The appreciation held towards P3s stem from the fact that resource limitations have long been a pressing matter for value creation within the U.S. Army. This is emphasized by infrastructure woes faced by Soldiers prior to the P3 pilot program, in which reliance on the limited budget earmarked for the U.S. Army have led to mediocre infrastructure.
5. P3s Chart the Course for A Future-Oriented Workforce
Risks and rewards are always present in P3s, and agential interaction between the U.S. Army and its private partners allow for a balanced distribution of those considerations. Both Soldiers and their private-sector counterparts interact not only in the interest of fulfilling the various projects they have at hand. Rather, their collaboration allows for a thorough survey of uncertainties that would affect their work and the interests of the respective organizations they represent.
Soldiers, for their part, become even more concerned with the prospects facing the U.S. Army, their roles being pivotal for imparting the necessary responses. P3s ensure that those responses are optimal enough to immunize the U.S. Army from future issues that may affect its integrity as a pillar of U.S. military strategy. In that regard, Soldiers get to play a dynamic role in averting risks and maximizing rewards out of the various uncertainties surrounding the U.S. Army. By communicating infrastructure development concerns with private partners as in the case of the P3 pilot program, Soldiers can elicit sound prognoses through reliable perspectives from the private sector.
Major Bobby Ali is assigned to the 130th Engineer Battalion.
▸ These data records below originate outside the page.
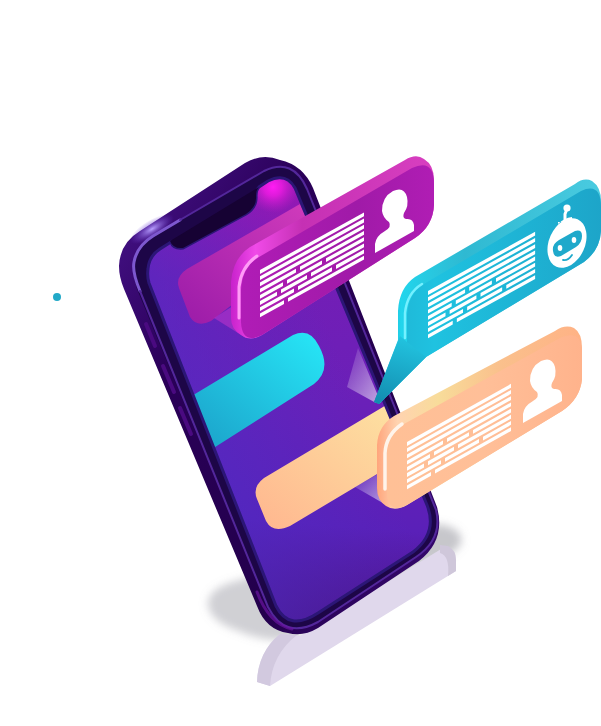
<!DOCTYPE html>
<html lang="en">
<head>
<meta charset="utf-8">
<title>Chatbot conversation on a phone</title>
<style>
:root {
  --paper: #ffffff;
  --ink: #25004f;
  --bezel: #1d0647;
  --magenta: #a81bb0;
  --cyan: #1fb9d8;
  --peach: #ffbd94;
  --dot: #22a9c8;
  --reflection: #e0d8ec;
}
html, body { margin: 0; background: var(--paper); overflow: hidden; }
svg { display: block; width: 601px; height: 726px; }
.dot { fill: var(--dot); }
.white { fill: var(--paper); }
.edge { fill: none; stroke-linecap: round; stroke-linejoin: round; }
</style>
</head>
<body>
<svg viewBox="0 0 601 726" role="img" aria-label="Isometric phone with chat bubbles from a person and a bot floating out of its screen">
  <defs>
    <linearGradient id="frame-fill" x1="0" y1="0" x2="1" y2="1">
      <stop offset="0" stop-color="#4a1590"/><stop offset=".3" stop-color="#2a0058"/>
      <stop offset=".7" stop-color="#23004c"/><stop offset="1" stop-color="#3c0a78"/>
    </linearGradient>
    <linearGradient id="screen-fill" gradientUnits="userSpaceOnUse" x1="300" y1="175" x2="270" y2="620">
      <stop offset="0" stop-color="#9c17b4"/><stop offset=".25" stop-color="#721eb6"/>
      <stop offset=".5" stop-color="#6a20b8"/><stop offset=".78" stop-color="#5a20b8"/><stop offset="1" stop-color="#4a127f"/>
    </linearGradient>
    <linearGradient id="screen-side" gradientUnits="userSpaceOnUse" x1="160" y1="400" x2="330" y2="330">
      <stop offset="0" stop-color="#4d2cc4" stop-opacity=".65"/><stop offset="1" stop-color="#4d2cc4" stop-opacity="0"/>
    </linearGradient>
    <radialGradient id="pink-glow">
      <stop offset="0" stop-color="#ff1cf4"/><stop offset=".35" stop-color="#f01be4" stop-opacity=".8"/><stop offset="1" stop-color="#c41bc8" stop-opacity="0"/>
    </radialGradient>
    <radialGradient id="corner-glow">
      <stop offset="0" stop-color="#b9a0ff"/><stop offset="1" stop-color="#6a3ad0" stop-opacity="0"/>
    </radialGradient>
    <linearGradient id="flat-magenta" x1="0" y1="1" x2="1" y2="0">
      <stop offset="0" stop-color="#9a1ba8"/><stop offset="1" stop-color="#d23cbc"/>
    </linearGradient>
    <linearGradient id="flat-cyan" x1="0" y1="1" x2="1" y2="0">
      <stop offset="0" stop-color="#1b9fc8"/><stop offset="1" stop-color="#27e8f8"/>
    </linearGradient>
    <linearGradient id="flat-peach" x1="0" y1="1" x2="1" y2="0">
      <stop offset="0" stop-color="#ffb68f"/><stop offset="1" stop-color="#fde3a2"/>
    </linearGradient>
    <linearGradient id="rim-magenta" x1="0" y1="0" x2="1" y2="0">
      <stop offset="0" stop-color="#c822cc"/><stop offset=".12" stop-color="#f04ae8"/><stop offset=".35" stop-color="#c530b4"/><stop offset="1" stop-color="#d83fc0"/>
    </linearGradient>
    <linearGradient id="face-magenta" x1="0" y1="0" x2="1" y2="0">
      <stop offset="0" stop-color="#b01cb6"/><stop offset=".6" stop-color="#a01aa8"/><stop offset="1" stop-color="#b01db4"/>
    </linearGradient>
    <linearGradient id="rim-cyan" x1="0" y1="0" x2="1" y2="0">
      <stop offset="0" stop-color="#1690b4"/><stop offset=".12" stop-color="#22d5ec"/><stop offset=".4" stop-color="#2fb9d2"/><stop offset="1" stop-color="#4acbe0"/>
    </linearGradient>
    <linearGradient id="face-cyan" x1="0" y1="0" x2="1" y2="0">
      <stop offset="0" stop-color="#1fb2d2"/><stop offset=".25" stop-color="#1fc2e0"/><stop offset="1" stop-color="#1da5c9"/>
    </linearGradient>
    <linearGradient id="tail-cyan" gradientUnits="userSpaceOnUse" x1="400" y1="335" x2="380" y2="405">
      <stop offset="0" stop-color="#22c4e0"/><stop offset="1" stop-color="#128bae"/>
    </linearGradient>
    <linearGradient id="rim-peach" x1="0" y1="0" x2="1" y2="0">
      <stop offset="0" stop-color="#ffa57c"/><stop offset=".1" stop-color="#ffd3b0"/><stop offset=".3" stop-color="#f8dc9a"/><stop offset=".6" stop-color="#fac08c"/><stop offset="1" stop-color="#ffb285"/>
    </linearGradient>
    <linearGradient id="face-peach" x1="0" y1="0" x2="1" y2="0">
      <stop offset="0" stop-color="#ffc096"/><stop offset=".5" stop-color="#ffbf98"/><stop offset="1" stop-color="#ffb38c"/>
    </linearGradient>
    <linearGradient id="beam" x1="0" y1="0" x2="1" y2="1">
      <stop offset="0" stop-color="#ffffff" stop-opacity=".05"/><stop offset="1" stop-color="#ffffff" stop-opacity=".6"/>
    </linearGradient>
    <filter id="soft" x="-30%" y="-30%" width="160%" height="160%"><feGaussianBlur stdDeviation="4"/></filter>
    <path id="screen-shape" d="M148 269Q149 256 160 249L171 242Q173 249 183 248L246 214Q257 207 256 196Q256 190 259 187L268 181Q286 172 295 188L427 505Q438 533 413 552L318 613Q289 632 276 606L149 283Q147 276 148 269Z"/>
    <clipPath id="screen-clip"><use href="#screen-shape"/></clipPath>

    <g id="message-lines" fill="none" stroke="#fff" stroke-width="3.8">
      <path d="M0 2H104M0 8.2H104M0 14.4H104"/>
      <path d="M0 20.6H36M40 20.6H104"/>
      <path d="M0 26.8H23M27 26.8H62M66 26.8H104"/>
      <path d="M0 33H17M21 33H47M51 33H104"/>
      <path d="M0 39.2H34M38 39.2H72M76 39.2H104"/>
      <path d="M0 45.4H24M28 45.4H104"/>
    </g>
    <path id="person" class="white" d="M375 253V244Q376 236 385 231Q392 227 389 222Q383 218 382 211Q382 197 393 191Q404 186 407 197Q409 206 404 213Q402 218 406 219Q413 218 414 225V231Z"/>
  </defs>

  <circle class="dot" cx="57" cy="297" r="4"/>

  <g id="ground">
    <g fill="#8f8f98" filter="url(#soft)">
      <path opacity=".42" d="M208 606Q206 588 240 580L300 560V638Q270 645 236 630Q212 622 208 606Z"/>
      <path opacity=".5" d="M405 540L438 524Q464 528 461 543Q456 556 418 566L320 630L290 632Z"/>
    </g>
    <path fill="#e0d8ec" d="M257 682Q258 652 280 634L300 636L420 562L446 546Q456 550 456 560V571L270 686Z"/>
    <path fill="#d2c9df" d="M257 682Q258 652 280 634L297 635Q272 654 270 686Z"/>
    <path fill="#cfc7da" d="M440 545L448 546Q456 550 456 560V571L448 576Q450 556 440 553Z"/>
  </g>

  <g id="phone">
    <path fill="url(#frame-fill)" d="M119 266Q120 243 140 231L245 163Q262 153 280 160Q303 165 313 188L437 507Q446 540 419 561L318 628Q303 637 288 633Q266 630 257 606L124 289Q119 277 119 266Z"/>
    <ellipse cx="152" cy="229" rx="25" ry="9" fill="url(#corner-glow)" transform="rotate(-31 152 229)"/>
    <path fill="#1d0647" d="M134 272Q133 249 153 236L264 171Q293 157 307 189L436 510Q443 539 416 557L318 622Q285 640 268 607L137 289Q134 280 134 272Z"/>
    <path class="edge" stroke="#7d58cf" stroke-width="3" d="M140 291Q132 272 134 262Q137 246 153 236L180 220"/>
    <path class="edge" stroke="#53279b" stroke-width="2" d="M180 220L264 171Q293 157 307 189L436 510Q443 539 416 557L318 622Q285 640 268 607L140 291"/>
    <path class="edge" stroke="#4a0a80" stroke-width="4" d="M146 324L155 346M163 366L174 392M180 408L191 434"/>
    <path class="edge" stroke="#6a14a0" stroke-width="3" opacity=".7" d="M257 592Q269 624 292 629"/>
    <use href="#screen-shape" fill="url(#screen-fill)"/>
    <use href="#screen-shape" fill="url(#screen-side)"/>
    <g clip-path="url(#screen-clip)">
      <circle cx="273" cy="187" r="26" fill="url(#pink-glow)"/>
      <path fill="url(#flat-magenta)" d="M179 288Q175 277 187 269L300 204L316 240L211 321Q197 328 190 317Z"/>
      <path fill="url(#flat-cyan)" d="M190 397L293 335Q310 327 319 346Q332 370 314 384L212 449Z"/>
      <path fill="url(#flat-peach)" d="M257 499Q252 487 264 478L388 404L404 458L290 526Q273 534 266 521Z"/>
    </g>
    <use href="#screen-shape" fill="none" stroke="#2c1677" stroke-width="3"/>
    <path fill="#160233" d="M170 241L259 187Q256 190 256 196Q257 207 246 214L183 248Q173 249 170 241Z"/>
  </g>

  <g id="person-message-magenta">
    <path fill="#d83ad0" opacity=".45" d="M214 318L233 306L246 338Z"/>
    <path fill="url(#rim-magenta)" d="M231 282Q233 258 250 247L405 160Q416 153 424 159Q434 165 434 180V205Q433 226 415 238L262 335Q250 342 241 335Q231 329 231 318Z"/>
    <path fill="url(#face-magenta)" d="M241 290Q242 267 259 257L412 168Q434 158 434 184V205Q433 226 415 238L262 335Q242 345 241 322Z"/>
    <path class="edge" stroke="#ff9cf7" stroke-width="3" d="M239 318V287Q241 267 257 256"/>
    <use href="#message-lines" transform="matrix(1 -.555 0 1 260 270)"/>
    <use href="#person"/>
  </g>

  <g id="bot-message">
    <path fill="url(#beam)" d="M358 348L381 403H376L347 387Z"/>
    <path fill="url(#rim-cyan)" d="M398 311Q399 288 415 277L575 184Q584 177 592 181Q601 187 601 201V231Q600 250 584 262L426 357L379 404L374 402L398 340Z"/>
    <path fill="url(#face-cyan)" d="M407 315Q408 294 424 284L581 191Q601 182 601 207V231Q600 250 584 262L426 357L379 404L407 342Z"/>
    <path fill="url(#tail-cyan)" d="M400 336L407 342L426 357L379 404L374 402Z"/>
    <path class="edge" stroke="#74f0ff" stroke-width="2.5" d="M405 338V313Q407 293 422 284"/>
    <use href="#message-lines" transform="matrix(1.03 -.57 0 1 428 291)"/>
    <g id="robot">
      <path class="edge" stroke="#fff" stroke-width="3" d="M567 209L565 214V223"/>
      <circle class="white" cx="567" cy="208" r="3.6"/>
      <path class="white" d="M558 224Q564 218 572 217V222H558Z"/>
      <ellipse class="white" cx="567" cy="243" rx="18" ry="26" transform="rotate(24 567 243)"/>
      <path fill="#1fa9cb" d="M553 251Q552 244 559 240L575 231Q582 229 582 236Q582 243 576 247L561 256Q554 259 553 251Z"/>
      <ellipse class="white" cx="560" cy="248" rx="2.3" ry="3"/>
      <ellipse class="white" cx="574" cy="240" rx="2.3" ry="3"/>
      <path class="edge" stroke="#1fa9cb" stroke-width="1.8" d="M563 260Q568 261 572 255"/>
    </g>
  </g>

  <g id="person-message-peach">
    <path fill="url(#beam)" d="M355 487L378 474L388 506Z"/>
    <path fill="url(#rim-peach)" d="M377 445Q378 426 394 416L555 331Q565 324 574 328Q582 333 582 348V379Q580 399 562 411L407 505Q395 512 386 506Q377 500 377 488Z"/>
    <path fill="url(#face-peach)" d="M387 455Q388 434 404 424L560 338Q582 328 582 353V379Q580 399 562 411L407 505Q388 515 387 492Z"/>
    <path class="edge" stroke="#fff4ea" stroke-width="3.5" d="M385 489V453Q386 435 402 424"/>
    <use href="#message-lines" transform="matrix(1 -.56 0 1 407 442)"/>
    <use href="#person" x="148" y="170"/>
  </g>
</svg>
</body>
</html>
This article represents his personal opinion and is not an official position of the U.S. Army or the U.S. Government.
This first appeared in The Havok Journal July 12, 2019.
© 2020 The Havok Journal